I am not familiar with photoshop and thought it would be a snap
to convert a picture from one size to another, but I can't figure
out how to do it...I have an image that is currently 96 X 65 pixels
and I wish to have it printed on canvas. The shop where I'm having
it printed said it must be at least 500k in order to maintain the
integrity of the picture...I have NO IDEA how to do this, or if can
even be done!! Anyone?
If your image is truly only 96 x 95 pixels it's going to look like a big blurry mess if you try to print it any larger than a postage stamp.
Photoshop is great software, but it can't make up image information that's not already there. That only happens on TV shows.
I don't know how big your canvas is, but you'll want at least 150 if not 300 pixels per inch, depending on how close you expect someone to be when looking at it (bigger prints are usually viewed from farther back). So, for example, if the canvas is 24 x 36 inches, you'll want your image to be something like 3600 x 5400 pixels. Your print shop's recommendation of 500k (assuming they mean a JPEG of 500 kbytes on disk, which has little to do with pixel dimensions) doesn't seem like enough, actually.
Thanks Noel - the print is going to be 30 X 20 inches, so I would need
to convert the image to handle that size. I am getting from your post
that is not likely or even possible, even using Photoshop? When I enter
those dimensions under "Image Size" in Photoshop I get a width of

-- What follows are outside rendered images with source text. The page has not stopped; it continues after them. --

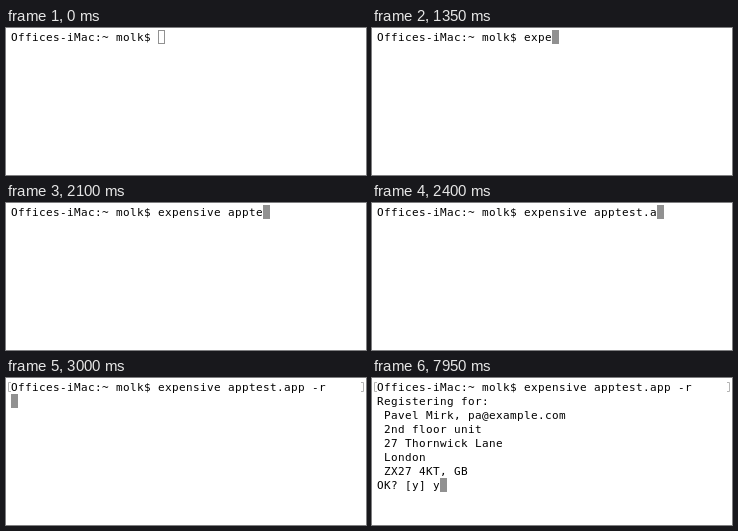
Write an HTML page with a canvas that moves like this. It is 360x147 px and loops after 8000 ms.

```html
<!DOCTYPE html>
<html lang="en">
<head>
<meta charset="utf-8">
<title>Terminal session</title>
<style>
  html, body { margin: 0; width: 100%; height: 100%; overflow: hidden; background: #fff; }
  canvas { display: block; }
</style>
</head>
<body>
<canvas id="screen" width="360" height="147"></canvas>
<script>
const ctx = document.getElementById('screen').getContext('2d');
const LOOP = 8000, TYPE_START = 1050, KEY_TICK = 150;
const ENTER = 3000, REPLY = 7350, CONFIRM = 7950;
const LEFT = 5, TOP = 2, CELL_W = 7, CELL_H = 14, BASELINE = 11;

const prompt = 'Offices-iMac:~ molk$ ';
const command = 'expensive apptest.app -r';
const typedPerTick = [1, 2, 4, 6, 8, 10, 12, 15, 17, 19, 20, 22, 24];
const reply = [
  'Registering for:',
  ' Pavel Mirk, pa@example.com',
  ' 2nd floor unit',
  ' 27 Thornwick Lane',
  ' London',
  ' ZX27 4KT, GB',
  'OK? [y] '
];

function linesAt(t) {
  if (t < TYPE_START) return [prompt];
  if (t < ENTER) {
    const tick = Math.floor((t - TYPE_START) / KEY_TICK);
    return [prompt + command.slice(0, typedPerTick[tick])];
  }
  const lines = [prompt + command];
  if (t < REPLY) return [...lines, ''];
  lines.push(...reply);
  if (t >= CONFIRM) lines[lines.length - 1] += 'y';
  return lines;
}

function drawText(text, row) {
  [...text].forEach((char, col) =>
    ctx.fillText(char, LEFT + col * CELL_W, TOP + row * CELL_H + BASELINE));
}

function drawCursor(col, row, focused) {
  const x = LEFT + col * CELL_W, y = TOP + row * CELL_H;
  ctx.fillStyle = ctx.strokeStyle = '#919191';
  if (focused) ctx.fillRect(x, y, CELL_W, CELL_H);
  else ctx.strokeRect(x + 0.5, y + 0.5, CELL_W - 1, CELL_H - 1);
}

function drawBracket(x, dir) {
  ctx.strokeStyle = '#b4b4b4';
  ctx.beginPath();
  ctx.moveTo(x + 2.5 * dir, 4.5);
  ctx.lineTo(x, 4.5);
  ctx.lineTo(x, 13.5);
  ctx.lineTo(x + 2.5 * dir, 13.5);
  ctx.stroke();
}

function draw(t) {
  const lines = linesAt(t), last = lines.length - 1;
  ctx.fillStyle = '#fff';
  ctx.fillRect(0, 0, 360, 147);
  drawCursor(lines[last].length, last, t >= TYPE_START);
  if (t >= ENTER) {
    drawBracket(2.5, 1);
    drawBracket(357.5, -1);
  }
  ctx.fillStyle = '#000';
  ctx.font = '11px "DejaVu Sans Mono", monospace';
  lines.forEach(drawText);
}

const start = performance.now();
function tick() {
  draw((performance.now() - start) % LOOP);
  requestAnimationFrame(tick);
}
tick();
</script>
</body>
</html>
```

15000 pixels and a height of 10000 pixels with a resolution of 500 pixels
per inch. I sent a copy back to the printer to see what they can do with
it...they probably will just laugh!! Thanks again for your input. I purchased
the canvas print and now I don't think I will have a proper photo to have
printed on it!!
You would get 4500 x 3000 pixels if you chose 150 ppi, which is a minimum that you really need at 20 x 30 inches but as I said, your starting image is just too tiny to be printed at that size.
Oh, but the strange thing is, I had this very same picture
printed at Office Max into a 24 X 36 picture and it turned
out beautiful. I then pasted it to a canvas and framed it.
I thought I could use the same image to print directly
to canvas, but I guess I was wrong. I don't understand
why one could do it and now the other cannot - ?
Anyway - thanks for your input!
Noel Carboni wrote:
Are you *sure* it's just 96 x 95 pixels?
This image, for example, is 96 x 95 pixels:
If you liked how it looked on a smooth print, you'll be happy with it printed on canvas. I'm betting it's actually bigger than 96 x 95 pixels, or you printed from a different file before.
And full testament to the fact that small can still be scary.
Noel Carboni wrote
…If you liked how it looked on a smooth print, you'll be happy with it printed on canvas. I'm betting it's actually bigger than 96 x 95 pixels, or you printed from a different file before…
But of course she printed from a different file before! No printer on this planet will remotely accept a 96 x 95 pixels image file to print even a wallet-size picture, let alone a large canvas print. … and if they upsample it like she says she did, the shop staff must still be chuckling about it.
What the OP needs to do is look for her original file and forget about that 96x95 pixel miniature.
…the print is going to be 30 X 20 inches…
That is not even the right aspect ratio. 96x95 is a ratio of barely over 1.01, which means it's practically a square (like Noel's example), while 30 x20 inches is a ratio of 3:2 or 1.5.
Somewhere along the line you've lost track of your original image. It almost sounds like you are looking at a very small thumbnail preview somewhere.
The only way this could work, as you have phrased it, is if you have a picture of an absolutely cloudless, perfect blue sky, practically nothing but a blue patch. Now a blue patch can be resampled and cropped without loss of quality.